> _YOUR INSTRUCTIONS_: Scan the data below and copy each line where "group" occurs.

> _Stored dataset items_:
☆ ☆ ☆ ☆ ☆ ☆ ☆

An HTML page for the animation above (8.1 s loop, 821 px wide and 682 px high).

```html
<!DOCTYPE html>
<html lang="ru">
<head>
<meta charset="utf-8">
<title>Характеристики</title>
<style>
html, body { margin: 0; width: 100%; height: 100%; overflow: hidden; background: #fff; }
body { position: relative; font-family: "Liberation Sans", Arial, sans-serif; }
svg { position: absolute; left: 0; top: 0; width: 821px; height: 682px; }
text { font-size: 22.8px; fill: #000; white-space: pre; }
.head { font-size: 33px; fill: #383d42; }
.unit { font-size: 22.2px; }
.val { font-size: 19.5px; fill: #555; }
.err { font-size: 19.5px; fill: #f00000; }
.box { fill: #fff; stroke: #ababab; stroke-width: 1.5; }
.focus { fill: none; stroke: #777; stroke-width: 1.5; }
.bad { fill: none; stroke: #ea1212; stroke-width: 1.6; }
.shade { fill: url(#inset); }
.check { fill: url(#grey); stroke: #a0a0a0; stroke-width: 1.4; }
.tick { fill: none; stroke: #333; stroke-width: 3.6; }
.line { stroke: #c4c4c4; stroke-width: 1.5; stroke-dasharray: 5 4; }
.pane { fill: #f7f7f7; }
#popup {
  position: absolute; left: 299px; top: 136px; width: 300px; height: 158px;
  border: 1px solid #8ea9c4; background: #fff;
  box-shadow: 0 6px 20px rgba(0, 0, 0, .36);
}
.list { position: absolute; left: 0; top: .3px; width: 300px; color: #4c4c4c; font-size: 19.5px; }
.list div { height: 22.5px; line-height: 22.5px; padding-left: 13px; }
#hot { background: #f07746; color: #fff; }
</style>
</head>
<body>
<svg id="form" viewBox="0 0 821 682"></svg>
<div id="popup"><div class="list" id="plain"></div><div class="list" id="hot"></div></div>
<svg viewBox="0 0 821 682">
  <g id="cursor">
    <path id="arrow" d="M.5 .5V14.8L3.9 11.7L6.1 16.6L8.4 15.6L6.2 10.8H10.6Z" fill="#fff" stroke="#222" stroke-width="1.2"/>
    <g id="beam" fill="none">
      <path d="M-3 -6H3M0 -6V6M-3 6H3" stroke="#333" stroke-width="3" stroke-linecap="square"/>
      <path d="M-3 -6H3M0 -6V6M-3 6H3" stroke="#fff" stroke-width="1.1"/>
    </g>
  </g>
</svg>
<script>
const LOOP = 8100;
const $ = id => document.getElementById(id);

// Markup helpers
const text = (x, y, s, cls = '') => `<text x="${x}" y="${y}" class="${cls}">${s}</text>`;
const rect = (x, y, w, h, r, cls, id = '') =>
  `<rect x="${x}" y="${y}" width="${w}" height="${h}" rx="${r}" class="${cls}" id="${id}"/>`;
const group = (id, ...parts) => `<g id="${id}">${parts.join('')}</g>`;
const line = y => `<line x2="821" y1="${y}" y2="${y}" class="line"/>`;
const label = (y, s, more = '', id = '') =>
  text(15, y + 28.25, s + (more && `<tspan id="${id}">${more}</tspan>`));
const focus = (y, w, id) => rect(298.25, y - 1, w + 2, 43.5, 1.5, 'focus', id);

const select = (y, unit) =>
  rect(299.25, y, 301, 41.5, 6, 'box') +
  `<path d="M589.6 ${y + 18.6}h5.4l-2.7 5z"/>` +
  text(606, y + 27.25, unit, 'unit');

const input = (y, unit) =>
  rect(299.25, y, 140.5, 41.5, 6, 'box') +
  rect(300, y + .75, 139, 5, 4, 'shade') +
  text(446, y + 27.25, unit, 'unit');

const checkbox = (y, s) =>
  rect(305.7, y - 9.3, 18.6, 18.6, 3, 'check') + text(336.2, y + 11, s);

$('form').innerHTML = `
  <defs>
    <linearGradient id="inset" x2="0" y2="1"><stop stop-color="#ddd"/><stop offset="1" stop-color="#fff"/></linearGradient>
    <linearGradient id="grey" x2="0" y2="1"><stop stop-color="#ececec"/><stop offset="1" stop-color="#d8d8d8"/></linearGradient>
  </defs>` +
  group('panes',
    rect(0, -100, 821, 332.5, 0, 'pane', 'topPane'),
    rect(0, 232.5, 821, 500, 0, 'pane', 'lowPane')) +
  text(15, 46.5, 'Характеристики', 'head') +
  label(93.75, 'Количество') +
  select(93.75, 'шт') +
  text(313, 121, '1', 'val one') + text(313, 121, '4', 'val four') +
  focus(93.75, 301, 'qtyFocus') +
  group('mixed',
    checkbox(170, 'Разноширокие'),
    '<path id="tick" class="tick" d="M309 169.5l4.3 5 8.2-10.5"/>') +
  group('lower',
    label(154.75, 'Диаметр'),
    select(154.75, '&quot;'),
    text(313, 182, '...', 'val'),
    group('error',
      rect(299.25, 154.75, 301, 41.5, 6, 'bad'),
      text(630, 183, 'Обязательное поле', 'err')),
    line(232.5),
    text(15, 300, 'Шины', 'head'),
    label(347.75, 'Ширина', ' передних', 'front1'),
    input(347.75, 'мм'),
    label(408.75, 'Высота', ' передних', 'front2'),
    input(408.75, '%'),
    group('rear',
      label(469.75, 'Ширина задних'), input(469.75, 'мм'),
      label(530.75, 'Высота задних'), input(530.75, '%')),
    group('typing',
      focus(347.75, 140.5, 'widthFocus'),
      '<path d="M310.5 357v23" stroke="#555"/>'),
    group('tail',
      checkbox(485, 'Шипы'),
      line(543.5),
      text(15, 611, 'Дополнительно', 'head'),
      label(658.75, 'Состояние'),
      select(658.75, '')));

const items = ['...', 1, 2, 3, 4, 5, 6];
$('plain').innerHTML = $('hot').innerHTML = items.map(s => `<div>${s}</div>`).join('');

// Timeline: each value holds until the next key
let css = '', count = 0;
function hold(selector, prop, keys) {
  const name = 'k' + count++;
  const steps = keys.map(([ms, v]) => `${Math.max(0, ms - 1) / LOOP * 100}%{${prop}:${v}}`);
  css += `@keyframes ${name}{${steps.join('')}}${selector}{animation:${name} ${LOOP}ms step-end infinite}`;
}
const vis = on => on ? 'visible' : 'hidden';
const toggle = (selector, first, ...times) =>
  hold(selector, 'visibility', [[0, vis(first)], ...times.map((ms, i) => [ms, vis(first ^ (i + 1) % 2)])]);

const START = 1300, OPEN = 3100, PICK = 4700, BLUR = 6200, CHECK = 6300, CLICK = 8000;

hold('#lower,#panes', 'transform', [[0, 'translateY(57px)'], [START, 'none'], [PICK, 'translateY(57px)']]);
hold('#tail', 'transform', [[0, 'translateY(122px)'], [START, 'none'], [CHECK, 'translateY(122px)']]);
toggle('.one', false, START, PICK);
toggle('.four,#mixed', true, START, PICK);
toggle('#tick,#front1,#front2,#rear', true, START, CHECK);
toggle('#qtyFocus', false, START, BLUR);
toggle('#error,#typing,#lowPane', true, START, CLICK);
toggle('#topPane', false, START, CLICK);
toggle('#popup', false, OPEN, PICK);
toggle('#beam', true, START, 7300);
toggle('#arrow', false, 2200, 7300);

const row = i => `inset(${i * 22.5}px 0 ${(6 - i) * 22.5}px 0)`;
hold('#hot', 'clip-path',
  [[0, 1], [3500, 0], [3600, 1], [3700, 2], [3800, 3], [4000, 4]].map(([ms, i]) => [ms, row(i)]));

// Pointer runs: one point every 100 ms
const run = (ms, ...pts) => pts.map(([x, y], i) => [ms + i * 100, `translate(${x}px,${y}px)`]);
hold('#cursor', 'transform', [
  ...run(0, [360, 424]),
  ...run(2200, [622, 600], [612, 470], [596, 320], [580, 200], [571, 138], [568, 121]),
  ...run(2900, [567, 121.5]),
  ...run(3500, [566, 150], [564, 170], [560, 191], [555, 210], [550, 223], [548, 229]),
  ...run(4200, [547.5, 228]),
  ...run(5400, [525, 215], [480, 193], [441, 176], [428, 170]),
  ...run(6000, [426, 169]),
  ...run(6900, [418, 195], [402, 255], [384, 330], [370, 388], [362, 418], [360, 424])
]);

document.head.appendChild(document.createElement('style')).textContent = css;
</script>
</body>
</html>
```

☆ ☆ ☆ ☆ ☆ ☆ ☆

> _EXERCISE OUTPUT_:
const group = (id, ...parts) => `<g id="${id}">${parts.join('')}</g>`;
  group('panes',
  group('mixed',
  group('lower',
    group('error',
    group('rear',
    group('typing',
    group('tail',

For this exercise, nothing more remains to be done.